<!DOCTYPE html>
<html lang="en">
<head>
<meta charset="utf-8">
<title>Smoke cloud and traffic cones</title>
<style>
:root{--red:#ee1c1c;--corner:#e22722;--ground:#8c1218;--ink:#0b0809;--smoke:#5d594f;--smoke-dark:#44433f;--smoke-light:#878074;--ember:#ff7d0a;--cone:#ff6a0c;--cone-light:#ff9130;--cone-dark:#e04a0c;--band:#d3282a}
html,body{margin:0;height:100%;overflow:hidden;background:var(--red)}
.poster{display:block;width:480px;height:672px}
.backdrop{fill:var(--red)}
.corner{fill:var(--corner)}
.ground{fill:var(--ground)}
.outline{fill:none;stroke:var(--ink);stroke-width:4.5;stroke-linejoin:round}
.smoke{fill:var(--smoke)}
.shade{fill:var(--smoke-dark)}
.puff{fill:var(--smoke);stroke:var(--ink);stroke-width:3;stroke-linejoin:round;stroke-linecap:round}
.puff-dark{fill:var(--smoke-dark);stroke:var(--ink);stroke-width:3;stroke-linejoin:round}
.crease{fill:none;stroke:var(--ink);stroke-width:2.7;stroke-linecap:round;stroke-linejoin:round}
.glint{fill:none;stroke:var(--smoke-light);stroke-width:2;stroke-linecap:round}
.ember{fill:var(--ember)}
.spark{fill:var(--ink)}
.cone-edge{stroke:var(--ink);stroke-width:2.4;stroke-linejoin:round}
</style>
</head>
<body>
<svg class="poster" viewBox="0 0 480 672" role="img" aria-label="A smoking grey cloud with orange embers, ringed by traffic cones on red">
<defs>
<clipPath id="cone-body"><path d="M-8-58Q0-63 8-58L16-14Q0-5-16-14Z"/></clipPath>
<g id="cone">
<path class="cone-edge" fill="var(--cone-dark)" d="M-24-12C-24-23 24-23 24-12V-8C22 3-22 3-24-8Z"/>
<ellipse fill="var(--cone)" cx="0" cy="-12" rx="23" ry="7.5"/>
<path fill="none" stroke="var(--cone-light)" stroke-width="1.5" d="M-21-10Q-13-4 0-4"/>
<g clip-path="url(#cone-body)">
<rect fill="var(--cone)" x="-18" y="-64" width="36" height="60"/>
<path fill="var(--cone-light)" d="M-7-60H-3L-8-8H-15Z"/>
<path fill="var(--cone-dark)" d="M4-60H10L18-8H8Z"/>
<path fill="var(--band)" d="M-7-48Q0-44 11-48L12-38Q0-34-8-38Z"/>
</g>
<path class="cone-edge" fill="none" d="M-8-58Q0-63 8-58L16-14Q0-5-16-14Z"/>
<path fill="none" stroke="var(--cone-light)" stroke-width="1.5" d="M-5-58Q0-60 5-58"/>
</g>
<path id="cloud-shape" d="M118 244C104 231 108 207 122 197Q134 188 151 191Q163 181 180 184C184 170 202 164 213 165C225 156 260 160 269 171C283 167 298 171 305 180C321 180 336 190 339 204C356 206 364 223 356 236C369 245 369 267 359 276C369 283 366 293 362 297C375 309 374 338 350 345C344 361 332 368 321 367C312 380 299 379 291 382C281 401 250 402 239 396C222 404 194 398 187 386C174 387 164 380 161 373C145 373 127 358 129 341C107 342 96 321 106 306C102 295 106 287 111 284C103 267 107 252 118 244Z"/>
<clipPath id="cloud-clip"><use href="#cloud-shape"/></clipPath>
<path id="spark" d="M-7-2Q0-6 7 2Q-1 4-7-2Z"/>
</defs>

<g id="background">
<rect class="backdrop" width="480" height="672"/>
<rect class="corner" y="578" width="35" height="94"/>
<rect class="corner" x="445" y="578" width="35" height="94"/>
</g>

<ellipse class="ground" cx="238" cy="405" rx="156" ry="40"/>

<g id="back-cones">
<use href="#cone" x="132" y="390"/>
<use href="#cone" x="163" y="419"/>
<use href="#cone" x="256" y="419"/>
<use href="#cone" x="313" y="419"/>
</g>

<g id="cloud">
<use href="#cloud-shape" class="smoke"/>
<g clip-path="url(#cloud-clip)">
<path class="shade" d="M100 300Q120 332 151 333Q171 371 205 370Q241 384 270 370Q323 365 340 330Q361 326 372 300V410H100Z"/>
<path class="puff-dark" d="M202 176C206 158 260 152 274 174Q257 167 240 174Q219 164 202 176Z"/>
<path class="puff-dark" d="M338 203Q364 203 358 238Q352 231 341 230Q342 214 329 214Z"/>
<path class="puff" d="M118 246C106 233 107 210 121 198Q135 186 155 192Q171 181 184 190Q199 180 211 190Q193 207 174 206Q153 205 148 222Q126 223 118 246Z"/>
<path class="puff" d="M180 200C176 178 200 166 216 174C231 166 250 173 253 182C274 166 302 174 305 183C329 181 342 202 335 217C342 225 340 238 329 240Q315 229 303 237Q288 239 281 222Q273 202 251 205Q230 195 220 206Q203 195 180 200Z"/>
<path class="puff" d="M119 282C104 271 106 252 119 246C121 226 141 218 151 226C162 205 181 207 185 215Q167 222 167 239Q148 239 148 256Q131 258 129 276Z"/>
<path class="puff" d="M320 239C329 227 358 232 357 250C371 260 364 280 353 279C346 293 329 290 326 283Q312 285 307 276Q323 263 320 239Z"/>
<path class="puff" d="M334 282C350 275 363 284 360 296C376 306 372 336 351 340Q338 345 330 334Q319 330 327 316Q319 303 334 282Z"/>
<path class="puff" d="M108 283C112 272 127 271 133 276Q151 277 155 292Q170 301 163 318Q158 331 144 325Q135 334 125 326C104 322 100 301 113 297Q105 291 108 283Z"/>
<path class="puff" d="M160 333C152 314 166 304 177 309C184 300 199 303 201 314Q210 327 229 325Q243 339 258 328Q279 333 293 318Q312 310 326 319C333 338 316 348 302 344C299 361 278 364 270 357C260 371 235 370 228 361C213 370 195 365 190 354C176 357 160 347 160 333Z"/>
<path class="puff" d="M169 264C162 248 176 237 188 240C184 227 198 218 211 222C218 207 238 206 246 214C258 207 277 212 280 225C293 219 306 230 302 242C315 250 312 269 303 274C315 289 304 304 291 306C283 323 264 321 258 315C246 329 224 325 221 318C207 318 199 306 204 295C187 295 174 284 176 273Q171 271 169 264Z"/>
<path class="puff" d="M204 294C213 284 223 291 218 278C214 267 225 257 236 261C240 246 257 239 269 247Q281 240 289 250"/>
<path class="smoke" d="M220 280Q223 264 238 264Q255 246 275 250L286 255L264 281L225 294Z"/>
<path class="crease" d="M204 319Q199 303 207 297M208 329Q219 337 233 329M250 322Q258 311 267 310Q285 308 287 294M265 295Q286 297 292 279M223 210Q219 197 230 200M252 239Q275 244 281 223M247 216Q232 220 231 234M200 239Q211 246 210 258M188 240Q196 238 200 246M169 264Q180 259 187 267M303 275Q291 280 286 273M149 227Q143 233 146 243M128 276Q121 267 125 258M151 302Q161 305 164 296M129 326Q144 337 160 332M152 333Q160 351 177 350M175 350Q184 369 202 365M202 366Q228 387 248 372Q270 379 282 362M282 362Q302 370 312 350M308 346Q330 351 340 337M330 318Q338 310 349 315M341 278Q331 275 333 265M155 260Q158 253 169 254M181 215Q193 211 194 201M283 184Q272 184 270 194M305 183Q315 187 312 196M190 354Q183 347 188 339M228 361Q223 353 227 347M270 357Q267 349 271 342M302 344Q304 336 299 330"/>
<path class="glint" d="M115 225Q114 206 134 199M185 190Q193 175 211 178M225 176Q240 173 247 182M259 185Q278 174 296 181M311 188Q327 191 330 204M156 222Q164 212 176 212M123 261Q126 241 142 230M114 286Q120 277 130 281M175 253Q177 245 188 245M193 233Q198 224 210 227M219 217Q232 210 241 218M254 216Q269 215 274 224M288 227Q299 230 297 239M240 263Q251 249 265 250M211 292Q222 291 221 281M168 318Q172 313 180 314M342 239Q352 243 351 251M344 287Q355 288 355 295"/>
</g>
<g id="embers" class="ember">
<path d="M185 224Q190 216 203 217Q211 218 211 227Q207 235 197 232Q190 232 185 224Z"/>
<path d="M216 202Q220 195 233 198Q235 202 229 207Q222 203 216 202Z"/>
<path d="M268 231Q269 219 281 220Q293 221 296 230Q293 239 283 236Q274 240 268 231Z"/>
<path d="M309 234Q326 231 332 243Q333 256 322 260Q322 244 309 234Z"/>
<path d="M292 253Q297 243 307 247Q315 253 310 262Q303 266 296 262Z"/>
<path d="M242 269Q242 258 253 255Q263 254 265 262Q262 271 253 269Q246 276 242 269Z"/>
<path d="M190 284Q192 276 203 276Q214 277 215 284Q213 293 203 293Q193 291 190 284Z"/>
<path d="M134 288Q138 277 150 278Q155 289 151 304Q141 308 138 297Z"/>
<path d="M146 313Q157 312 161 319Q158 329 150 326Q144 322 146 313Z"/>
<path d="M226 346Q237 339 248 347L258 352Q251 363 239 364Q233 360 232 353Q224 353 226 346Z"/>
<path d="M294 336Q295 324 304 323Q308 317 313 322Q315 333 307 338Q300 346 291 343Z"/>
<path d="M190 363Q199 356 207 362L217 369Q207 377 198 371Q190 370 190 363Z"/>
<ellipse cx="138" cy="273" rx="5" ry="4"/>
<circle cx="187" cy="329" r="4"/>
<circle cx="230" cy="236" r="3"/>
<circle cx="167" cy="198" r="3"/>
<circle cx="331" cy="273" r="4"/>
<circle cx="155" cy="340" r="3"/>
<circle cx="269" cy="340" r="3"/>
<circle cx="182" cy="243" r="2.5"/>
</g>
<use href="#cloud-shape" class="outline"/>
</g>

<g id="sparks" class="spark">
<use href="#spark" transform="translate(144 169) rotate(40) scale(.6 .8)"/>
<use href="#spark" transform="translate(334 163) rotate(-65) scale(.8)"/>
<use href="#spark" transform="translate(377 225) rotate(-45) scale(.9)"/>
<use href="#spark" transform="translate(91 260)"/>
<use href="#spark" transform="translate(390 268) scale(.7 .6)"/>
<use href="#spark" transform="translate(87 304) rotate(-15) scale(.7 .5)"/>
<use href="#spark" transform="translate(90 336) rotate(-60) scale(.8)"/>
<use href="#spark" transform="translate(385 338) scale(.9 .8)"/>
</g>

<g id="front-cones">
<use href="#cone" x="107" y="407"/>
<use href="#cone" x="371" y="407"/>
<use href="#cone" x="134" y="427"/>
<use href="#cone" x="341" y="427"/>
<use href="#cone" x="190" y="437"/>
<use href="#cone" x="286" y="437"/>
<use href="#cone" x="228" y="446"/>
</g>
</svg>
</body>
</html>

--

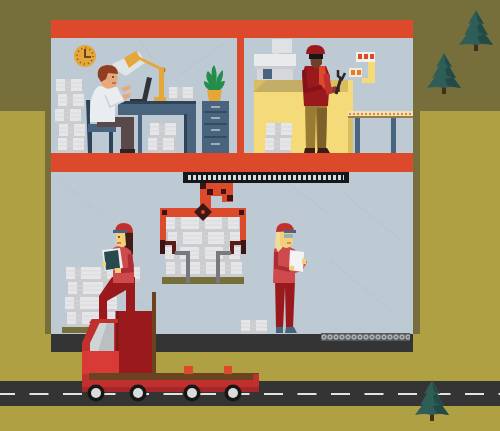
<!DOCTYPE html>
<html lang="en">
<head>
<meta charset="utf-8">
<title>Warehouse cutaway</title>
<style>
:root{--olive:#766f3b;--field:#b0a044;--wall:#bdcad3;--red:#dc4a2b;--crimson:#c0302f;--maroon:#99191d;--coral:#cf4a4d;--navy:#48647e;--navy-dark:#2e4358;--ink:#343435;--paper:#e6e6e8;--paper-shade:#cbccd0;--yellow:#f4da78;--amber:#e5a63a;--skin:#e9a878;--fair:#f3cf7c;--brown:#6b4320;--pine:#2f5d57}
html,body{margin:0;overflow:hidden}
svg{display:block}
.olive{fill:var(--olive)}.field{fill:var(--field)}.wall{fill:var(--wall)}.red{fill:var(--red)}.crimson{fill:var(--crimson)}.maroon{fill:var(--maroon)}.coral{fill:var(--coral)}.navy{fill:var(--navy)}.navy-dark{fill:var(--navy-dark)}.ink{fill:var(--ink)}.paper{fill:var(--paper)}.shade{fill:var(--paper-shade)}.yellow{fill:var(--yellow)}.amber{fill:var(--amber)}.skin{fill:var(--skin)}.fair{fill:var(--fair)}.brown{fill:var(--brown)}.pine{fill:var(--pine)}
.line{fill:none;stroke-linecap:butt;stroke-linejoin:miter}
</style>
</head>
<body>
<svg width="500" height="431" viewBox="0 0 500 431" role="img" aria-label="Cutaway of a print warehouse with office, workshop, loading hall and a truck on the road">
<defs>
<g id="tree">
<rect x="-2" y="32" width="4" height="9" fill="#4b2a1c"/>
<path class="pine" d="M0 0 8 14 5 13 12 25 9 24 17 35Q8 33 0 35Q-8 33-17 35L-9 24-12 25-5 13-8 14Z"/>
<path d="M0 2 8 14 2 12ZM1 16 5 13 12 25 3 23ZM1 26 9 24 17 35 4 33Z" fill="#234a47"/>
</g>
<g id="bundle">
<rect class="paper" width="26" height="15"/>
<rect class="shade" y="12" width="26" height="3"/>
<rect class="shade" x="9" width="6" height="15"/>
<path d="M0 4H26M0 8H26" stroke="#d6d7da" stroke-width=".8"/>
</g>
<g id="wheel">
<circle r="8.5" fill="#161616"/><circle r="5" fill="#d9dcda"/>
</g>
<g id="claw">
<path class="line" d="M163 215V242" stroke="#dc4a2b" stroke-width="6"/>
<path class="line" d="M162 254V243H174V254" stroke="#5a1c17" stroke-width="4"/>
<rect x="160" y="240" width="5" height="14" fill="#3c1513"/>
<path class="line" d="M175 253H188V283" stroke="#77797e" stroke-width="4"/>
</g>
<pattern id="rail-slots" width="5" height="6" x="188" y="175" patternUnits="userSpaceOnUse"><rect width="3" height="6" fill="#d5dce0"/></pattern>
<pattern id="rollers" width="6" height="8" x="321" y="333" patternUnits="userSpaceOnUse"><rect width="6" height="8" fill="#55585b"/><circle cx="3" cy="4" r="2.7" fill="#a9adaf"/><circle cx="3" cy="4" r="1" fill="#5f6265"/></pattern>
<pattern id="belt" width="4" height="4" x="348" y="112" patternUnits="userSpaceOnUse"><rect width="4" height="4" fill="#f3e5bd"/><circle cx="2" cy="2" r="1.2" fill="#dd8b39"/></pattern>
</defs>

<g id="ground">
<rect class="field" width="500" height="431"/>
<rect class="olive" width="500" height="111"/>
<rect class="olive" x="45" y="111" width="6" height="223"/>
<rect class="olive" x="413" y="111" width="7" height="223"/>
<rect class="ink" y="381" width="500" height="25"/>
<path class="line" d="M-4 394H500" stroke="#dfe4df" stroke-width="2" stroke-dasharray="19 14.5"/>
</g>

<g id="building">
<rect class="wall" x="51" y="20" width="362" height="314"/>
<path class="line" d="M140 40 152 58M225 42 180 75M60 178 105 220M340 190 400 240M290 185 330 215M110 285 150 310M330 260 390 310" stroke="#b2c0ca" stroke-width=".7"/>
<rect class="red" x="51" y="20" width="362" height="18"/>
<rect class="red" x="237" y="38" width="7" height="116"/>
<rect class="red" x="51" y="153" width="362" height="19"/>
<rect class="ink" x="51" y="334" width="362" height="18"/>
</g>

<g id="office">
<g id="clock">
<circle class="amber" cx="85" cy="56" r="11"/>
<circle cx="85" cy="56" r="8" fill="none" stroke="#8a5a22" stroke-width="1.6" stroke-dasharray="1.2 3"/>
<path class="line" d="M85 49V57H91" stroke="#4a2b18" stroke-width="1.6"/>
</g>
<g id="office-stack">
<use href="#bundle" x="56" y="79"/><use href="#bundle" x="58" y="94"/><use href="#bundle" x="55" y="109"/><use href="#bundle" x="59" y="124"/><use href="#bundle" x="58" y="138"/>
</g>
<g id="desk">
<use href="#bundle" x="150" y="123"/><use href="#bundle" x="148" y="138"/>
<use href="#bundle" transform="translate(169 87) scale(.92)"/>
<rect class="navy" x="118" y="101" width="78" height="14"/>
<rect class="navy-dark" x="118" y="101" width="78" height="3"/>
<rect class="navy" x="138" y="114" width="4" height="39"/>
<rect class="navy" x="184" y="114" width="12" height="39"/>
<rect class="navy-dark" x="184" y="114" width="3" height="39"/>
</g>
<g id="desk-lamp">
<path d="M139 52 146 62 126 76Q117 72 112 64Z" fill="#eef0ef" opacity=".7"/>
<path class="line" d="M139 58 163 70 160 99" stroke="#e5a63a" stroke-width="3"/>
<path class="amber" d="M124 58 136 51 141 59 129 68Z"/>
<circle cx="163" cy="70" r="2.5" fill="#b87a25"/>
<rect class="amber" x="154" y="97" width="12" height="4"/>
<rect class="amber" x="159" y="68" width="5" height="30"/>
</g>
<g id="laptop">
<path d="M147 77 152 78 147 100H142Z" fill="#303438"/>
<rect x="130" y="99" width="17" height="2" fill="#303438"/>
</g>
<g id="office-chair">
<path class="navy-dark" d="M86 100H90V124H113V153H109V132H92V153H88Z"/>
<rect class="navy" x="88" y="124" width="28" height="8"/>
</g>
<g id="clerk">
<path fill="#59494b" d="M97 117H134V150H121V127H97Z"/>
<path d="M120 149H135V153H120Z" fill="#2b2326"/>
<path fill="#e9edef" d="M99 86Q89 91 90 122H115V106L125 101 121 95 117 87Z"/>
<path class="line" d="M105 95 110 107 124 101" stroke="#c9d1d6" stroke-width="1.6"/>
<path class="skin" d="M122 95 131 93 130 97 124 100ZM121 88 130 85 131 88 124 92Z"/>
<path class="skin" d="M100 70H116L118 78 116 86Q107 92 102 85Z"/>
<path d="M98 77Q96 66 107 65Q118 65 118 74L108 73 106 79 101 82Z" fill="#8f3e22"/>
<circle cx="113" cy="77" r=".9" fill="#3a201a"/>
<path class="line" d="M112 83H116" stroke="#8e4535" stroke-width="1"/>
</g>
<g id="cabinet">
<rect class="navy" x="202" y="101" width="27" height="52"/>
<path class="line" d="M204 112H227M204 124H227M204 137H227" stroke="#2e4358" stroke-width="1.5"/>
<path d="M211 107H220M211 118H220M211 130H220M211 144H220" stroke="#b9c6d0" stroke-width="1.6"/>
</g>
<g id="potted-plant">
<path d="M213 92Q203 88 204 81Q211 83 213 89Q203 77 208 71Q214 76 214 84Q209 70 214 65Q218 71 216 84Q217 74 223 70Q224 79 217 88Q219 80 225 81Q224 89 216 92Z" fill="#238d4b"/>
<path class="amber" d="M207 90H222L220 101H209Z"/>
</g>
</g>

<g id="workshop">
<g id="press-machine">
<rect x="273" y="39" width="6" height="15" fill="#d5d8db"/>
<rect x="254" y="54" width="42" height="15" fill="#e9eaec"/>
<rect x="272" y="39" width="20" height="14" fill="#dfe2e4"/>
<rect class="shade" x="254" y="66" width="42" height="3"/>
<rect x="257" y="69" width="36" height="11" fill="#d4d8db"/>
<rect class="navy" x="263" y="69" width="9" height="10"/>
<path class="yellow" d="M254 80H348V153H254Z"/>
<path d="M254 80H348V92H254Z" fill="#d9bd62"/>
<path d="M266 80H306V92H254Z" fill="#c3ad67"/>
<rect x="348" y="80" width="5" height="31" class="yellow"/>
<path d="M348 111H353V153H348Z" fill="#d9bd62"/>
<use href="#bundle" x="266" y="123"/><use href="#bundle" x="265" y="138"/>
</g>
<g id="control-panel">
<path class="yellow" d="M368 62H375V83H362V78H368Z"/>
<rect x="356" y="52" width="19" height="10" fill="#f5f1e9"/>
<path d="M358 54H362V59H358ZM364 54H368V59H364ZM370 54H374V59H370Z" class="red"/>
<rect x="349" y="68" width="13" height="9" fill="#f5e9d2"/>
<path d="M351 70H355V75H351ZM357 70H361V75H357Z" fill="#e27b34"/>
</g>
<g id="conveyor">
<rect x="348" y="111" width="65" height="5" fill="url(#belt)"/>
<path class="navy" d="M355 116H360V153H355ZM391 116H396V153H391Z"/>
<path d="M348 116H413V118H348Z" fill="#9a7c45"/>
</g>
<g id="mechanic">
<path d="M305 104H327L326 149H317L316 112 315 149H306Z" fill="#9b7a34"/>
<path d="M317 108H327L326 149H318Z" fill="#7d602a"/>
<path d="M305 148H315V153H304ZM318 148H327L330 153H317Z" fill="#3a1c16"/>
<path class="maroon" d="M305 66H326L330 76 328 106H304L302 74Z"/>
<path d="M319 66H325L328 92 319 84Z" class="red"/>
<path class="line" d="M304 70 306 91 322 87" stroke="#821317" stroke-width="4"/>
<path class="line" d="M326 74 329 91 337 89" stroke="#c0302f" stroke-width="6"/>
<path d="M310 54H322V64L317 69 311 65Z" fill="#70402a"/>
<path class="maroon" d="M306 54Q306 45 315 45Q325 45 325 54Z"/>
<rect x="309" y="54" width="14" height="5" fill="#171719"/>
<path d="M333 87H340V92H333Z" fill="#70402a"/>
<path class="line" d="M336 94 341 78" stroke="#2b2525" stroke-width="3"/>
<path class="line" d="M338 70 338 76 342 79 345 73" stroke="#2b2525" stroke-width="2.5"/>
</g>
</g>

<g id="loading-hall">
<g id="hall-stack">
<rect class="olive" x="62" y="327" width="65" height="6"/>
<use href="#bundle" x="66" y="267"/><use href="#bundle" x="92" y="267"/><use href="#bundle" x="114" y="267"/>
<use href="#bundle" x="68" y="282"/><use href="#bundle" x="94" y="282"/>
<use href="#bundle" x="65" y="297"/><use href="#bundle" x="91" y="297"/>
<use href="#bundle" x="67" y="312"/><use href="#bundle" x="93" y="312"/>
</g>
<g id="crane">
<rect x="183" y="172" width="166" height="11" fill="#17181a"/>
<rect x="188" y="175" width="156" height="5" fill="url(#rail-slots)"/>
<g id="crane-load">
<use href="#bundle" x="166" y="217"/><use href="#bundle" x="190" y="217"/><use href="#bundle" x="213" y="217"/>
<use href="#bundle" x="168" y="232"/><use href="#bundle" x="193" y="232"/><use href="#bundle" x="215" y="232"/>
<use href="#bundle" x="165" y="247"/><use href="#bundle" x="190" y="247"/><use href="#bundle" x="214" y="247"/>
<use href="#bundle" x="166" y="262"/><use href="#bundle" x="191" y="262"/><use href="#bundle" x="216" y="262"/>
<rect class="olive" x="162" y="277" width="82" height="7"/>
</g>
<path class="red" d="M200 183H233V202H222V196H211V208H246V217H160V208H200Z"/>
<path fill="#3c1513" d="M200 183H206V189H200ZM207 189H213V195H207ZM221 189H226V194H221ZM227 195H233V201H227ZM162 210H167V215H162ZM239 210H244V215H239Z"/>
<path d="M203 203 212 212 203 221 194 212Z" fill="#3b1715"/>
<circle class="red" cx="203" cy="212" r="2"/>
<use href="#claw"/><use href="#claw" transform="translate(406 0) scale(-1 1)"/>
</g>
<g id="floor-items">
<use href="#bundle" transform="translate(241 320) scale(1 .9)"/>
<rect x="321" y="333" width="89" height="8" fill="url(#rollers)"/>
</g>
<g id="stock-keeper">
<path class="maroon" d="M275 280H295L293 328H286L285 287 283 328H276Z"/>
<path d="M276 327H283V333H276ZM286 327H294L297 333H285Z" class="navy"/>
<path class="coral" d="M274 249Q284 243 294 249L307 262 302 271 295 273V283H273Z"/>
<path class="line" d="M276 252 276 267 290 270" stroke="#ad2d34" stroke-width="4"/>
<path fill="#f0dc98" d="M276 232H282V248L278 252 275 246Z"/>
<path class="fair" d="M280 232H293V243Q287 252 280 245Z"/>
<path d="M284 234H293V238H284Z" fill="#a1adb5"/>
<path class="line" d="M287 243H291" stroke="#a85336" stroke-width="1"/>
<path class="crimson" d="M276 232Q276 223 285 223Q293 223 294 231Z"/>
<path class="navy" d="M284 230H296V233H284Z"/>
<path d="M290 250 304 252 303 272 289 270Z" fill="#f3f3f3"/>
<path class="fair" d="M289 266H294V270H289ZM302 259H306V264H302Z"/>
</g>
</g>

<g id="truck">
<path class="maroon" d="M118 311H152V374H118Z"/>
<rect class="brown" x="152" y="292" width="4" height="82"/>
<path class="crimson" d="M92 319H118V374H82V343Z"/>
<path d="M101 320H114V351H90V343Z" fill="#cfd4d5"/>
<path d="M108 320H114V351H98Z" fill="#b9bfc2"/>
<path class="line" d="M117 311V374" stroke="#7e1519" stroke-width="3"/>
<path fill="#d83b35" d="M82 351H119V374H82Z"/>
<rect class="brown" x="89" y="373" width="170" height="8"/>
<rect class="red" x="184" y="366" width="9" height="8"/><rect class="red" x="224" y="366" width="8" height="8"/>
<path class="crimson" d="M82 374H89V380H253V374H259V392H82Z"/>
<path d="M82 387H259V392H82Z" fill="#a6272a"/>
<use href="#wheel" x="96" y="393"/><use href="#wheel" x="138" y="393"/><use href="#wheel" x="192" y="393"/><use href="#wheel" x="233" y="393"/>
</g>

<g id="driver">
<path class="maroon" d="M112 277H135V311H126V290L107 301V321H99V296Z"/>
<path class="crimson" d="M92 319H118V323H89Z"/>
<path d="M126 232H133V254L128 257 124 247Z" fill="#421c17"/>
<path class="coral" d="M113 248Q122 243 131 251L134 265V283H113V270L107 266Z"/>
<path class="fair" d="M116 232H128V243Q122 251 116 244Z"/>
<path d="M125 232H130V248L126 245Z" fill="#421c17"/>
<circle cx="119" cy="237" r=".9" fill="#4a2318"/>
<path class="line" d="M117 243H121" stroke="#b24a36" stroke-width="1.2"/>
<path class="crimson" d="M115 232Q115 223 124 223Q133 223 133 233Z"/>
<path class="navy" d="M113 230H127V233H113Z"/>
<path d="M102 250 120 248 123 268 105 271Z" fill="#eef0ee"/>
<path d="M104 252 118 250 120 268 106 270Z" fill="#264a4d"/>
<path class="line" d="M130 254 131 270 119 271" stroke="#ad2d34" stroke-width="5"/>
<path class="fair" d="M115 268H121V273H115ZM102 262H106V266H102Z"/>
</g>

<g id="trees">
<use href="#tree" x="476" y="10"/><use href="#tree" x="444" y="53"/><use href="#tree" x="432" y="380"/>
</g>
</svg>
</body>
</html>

** ABOUT THIS EXERCISE **
Retype only this portion of the data above: the line containing "232H293V243Q287 252 280", the line containing "248Q122 243 131", and all lines between them, exactly.

** RESULT **
<path class="fair" d="M280 232H293V243Q287 252 280 245Z"/>
<path d="M284 234H293V238H284Z" fill="#a1adb5"/>
<path class="line" d="M287 243H291" stroke="#a85336" stroke-width="1"/>
<path class="crimson" d="M276 232Q276 223 285 223Q293 223 294 231Z"/>
<path class="navy" d="M284 230H296V233H284Z"/>
<path d="M290 250 304 252 303 272 289 270Z" fill="#f3f3f3"/>
<path class="fair" d="M289 266H294V270H289ZM302 259H306V264H302Z"/>
</g>
</g>

<g id="truck">
<path class="maroon" d="M118 311H152V374H118Z"/>
<rect class="brown" x="152" y="292" width="4" height="82"/>
<path class="crimson" d="M92 319H118V374H82V343Z"/>
<path d="M101 320H114V351H90V343Z" fill="#cfd4d5"/>
<path d="M108 320H114V351H98Z" fill="#b9bfc2"/>
<path class="line" d="M117 311V374" stroke="#7e1519" stroke-width="3"/>
<path fill="#d83b35" d="M82 351H119V374H82Z"/>
<rect class="brown" x="89" y="373" width="170" height="8"/>
<rect class="red" x="184" y="366" width="9" height="8"/><rect class="red" x="224" y="366" width="8" height="8"/>
<path class="crimson" d="M82 374H89V380H253V374H259V392H82Z"/>
<path d="M82 387H259V392H82Z" fill="#a6272a"/>
<use href="#wheel" x="96" y="393"/><use href="#wheel" x="138" y="393"/><use href="#wheel" x="192" y="393"/><use href="#wheel" x="233" y="393"/>
</g>

<g id="driver">
<path class="maroon" d="M112 277H135V311H126V290L107 301V321H99V296Z"/>
<path class="crimson" d="M92 319H118V323H89Z"/>
<path d="M126 232H133V254L128 257 124 247Z" fill="#421c17"/>
<path class="coral" d="M113 248Q122 243 131 251L134 265V283H113V270L107 266Z"/>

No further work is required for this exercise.